(Document images with source code)
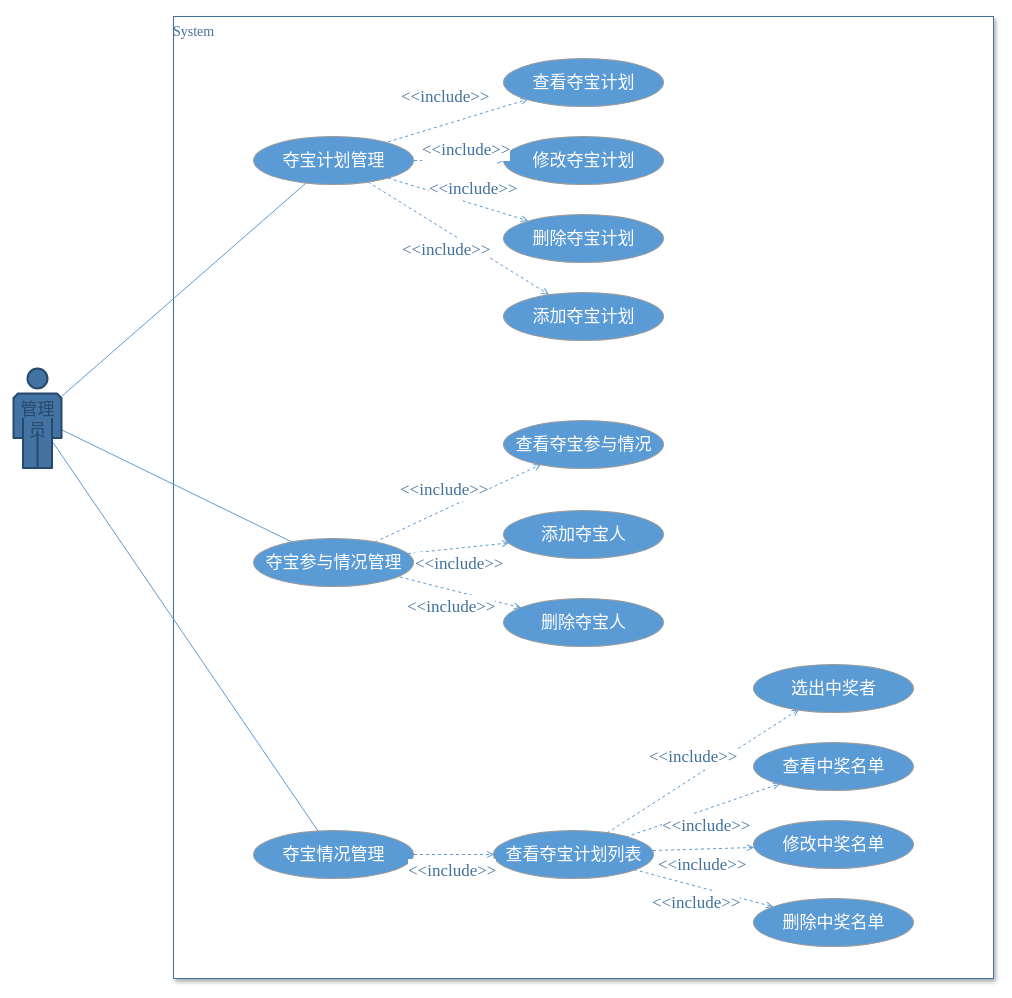
<!DOCTYPE html>
<html lang="zh-CN">
<head>
<meta charset="utf-8">
<title>管理员用例图</title>
<style>
:root {
  --paper: #fff;
  --node: #5b9bd5;
  --node-edge: #9a9a9a;
  --line: #5b9bd5;
  --ink: #41719c;
  --actor: #4273a2;
  --actor-edge: #274a6c;
}
* { box-sizing: border-box; margin: 0; }
html, body { width: 1012px; height: 998px; overflow: hidden; background: var(--paper); }
.diagram { position: relative; width: 1012px; height: 998px; overflow: hidden; }
.system {
  position: absolute; left: 173px; top: 16px; width: 821px; height: 963px;
  border: 1px solid var(--ink); box-shadow: 2px 3px 4px rgba(0, 0, 0, .32);
}
.system h1 {
  position: absolute; left: -1px; top: 6px;
  font: 400 14px/17px "Liberation Serif", serif; color: var(--ink);
}
.connectors { position: absolute; left: 0; top: 0; fill: none; stroke: var(--line); }
.include { stroke-dasharray: 3 3; }
.use-case {
  position: absolute; left: var(--x); top: var(--y); width: 161px; height: 49px;
  display: flex; align-items: center; justify-content: center; padding-bottom: 3px;
  border: 1px solid var(--node-edge); border-radius: 50%;
  background: var(--node); color: #fff; white-space: nowrap;
  font: 400 17px/24px "Noto Sans CJK SC", sans-serif;
}
.relation {
  position: absolute; left: var(--x); top: var(--y); width: 88px; height: 23px;
  background: var(--paper); color: var(--ink); white-space: nowrap;
  font: 400 17px/23px "Liberation Serif", serif;
}
.actor-name {
  position: absolute; left: 13px; top: 397px; width: 49px; text-align: center;
  font: 400 17px/21px "Noto Sans CJK SC", sans-serif; color: var(--actor-edge);
}
</style>
</head>
<body>
<main class="diagram">
  <section class="system"><h1>System</h1></section>

  <svg class="connectors" width="1012" height="998" viewBox="0 0 1012 998" aria-hidden="true">
    <defs>
      <marker id="arrow" markerUnits="userSpaceOnUse" markerWidth="9" markerHeight="9" refX="7" refY="4" orient="auto">
        <path d="M1 1L7 4L1 7" stroke-dasharray="none"/>
      </marker>
    </defs>
    <g class="associations">
      <line x1="62" y1="396" x2="306" y2="183"/>
      <line x1="62" y1="430" x2="292" y2="542"/>
      <line x1="52" y1="441" x2="318" y2="831"/>
    </g>
    <g class="include" marker-end="url(#arrow)">
      <path marker-end="url(#arrow)" d="M388 142L527 99.5"/>
      <path marker-end="url(#arrow)" d="M414 160.5H503"/>
      <path marker-end="url(#arrow)" d="M388 178L527 220.5"/>
      <path marker-end="url(#arrow)" d="M368 182L548 294"/>
      <path marker-end="url(#arrow)" d="M375 542L540 465"/>
      <path marker-end="url(#arrow)" d="M408 553.5L508 543"/>
      <path marker-end="url(#arrow)" d="M400 577L520 607.5"/>
      <path marker-end="url(#arrow)" d="M414 854.5H493"/>
      <path marker-end="url(#arrow)" d="M607 833L798 710"/>
      <path marker-end="url(#arrow)" d="M626 837L779 784"/>
      <path marker-end="url(#arrow)" d="M653 850.5L753 847.5"/>
      <path marker-end="url(#arrow)" d="M634 869.5L772 906.5"/>
    </g>
    <g class="actor" fill="var(--actor)" stroke="var(--actor-edge)" stroke-width="2" stroke-linejoin="round">
      <circle cx="37.5" cy="378.5" r="10"/>
      <path d="M18 393.5H57L61.5 398V438H52V468H23V438H13.5V398Z"/>
      <path d="M23 418V438M52 418V438M37.5 432V468"/>
    </g>
  </svg>
  <p class="actor-name">管理<br>员</p>

  <div class="use-cases">
    <div class="use-case" style="--x:253px;--y:136px">夺宝计划管理</div>
    <div class="use-case" style="--x:503px;--y:58px">查看夺宝计划</div>
    <div class="use-case" style="--x:503px;--y:136px">修改夺宝计划</div>
    <div class="use-case" style="--x:503px;--y:214px">删除夺宝计划</div>
    <div class="use-case" style="--x:503px;--y:292px">添加夺宝计划</div>

    <div class="use-case" style="--x:253px;--y:538px">夺宝参与情况管理</div>
    <div class="use-case" style="--x:503px;--y:420px">查看夺宝参与情况</div>
    <div class="use-case" style="--x:503px;--y:510px">添加夺宝人</div>
    <div class="use-case" style="--x:503px;--y:598px">删除夺宝人</div>

    <div class="use-case" style="--x:253px;--y:830px">夺宝情况管理</div>
    <div class="use-case" style="--x:493px;--y:830px">查看夺宝计划列表</div>
    <div class="use-case" style="--x:753px;--y:664px">选出中奖者</div>
    <div class="use-case" style="--x:753px;--y:742px">查看中奖名单</div>
    <div class="use-case" style="--x:753px;--y:820px">修改中奖名单</div>
    <div class="use-case" style="--x:753px;--y:898px">删除中奖名单</div>
  </div>

  <div class="relations">
    <span class="relation" style="--x:401px;--y:85px">&lt;&lt;include&gt;&gt;</span>
    <span class="relation" style="--x:422px;--y:138px">&lt;&lt;include&gt;&gt;</span>
    <span class="relation" style="--x:429px;--y:177px">&lt;&lt;include&gt;&gt;</span>
    <span class="relation" style="--x:402px;--y:238px">&lt;&lt;include&gt;&gt;</span>
    <span class="relation" style="--x:400px;--y:478px">&lt;&lt;include&gt;&gt;</span>
    <span class="relation" style="--x:415px;--y:552px">&lt;&lt;include&gt;&gt;</span>
    <span class="relation" style="--x:407px;--y:595px">&lt;&lt;include&gt;&gt;</span>
    <span class="relation" style="--x:408px;--y:859px">&lt;&lt;include&gt;&gt;</span>
    <span class="relation" style="--x:649px;--y:745px">&lt;&lt;include&gt;&gt;</span>
    <span class="relation" style="--x:662px;--y:814px">&lt;&lt;include&gt;&gt;</span>
    <span class="relation" style="--x:658px;--y:853px">&lt;&lt;include&gt;&gt;</span>
    <span class="relation" style="--x:652px;--y:891px">&lt;&lt;include&gt;&gt;</span>
  </div>
</main>
</body>
</html>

-- AIM OF THE EXERCISE --
Nothing but a number is expected: how many lines in the data above hold the word "node".

-- TASK RESULT --
4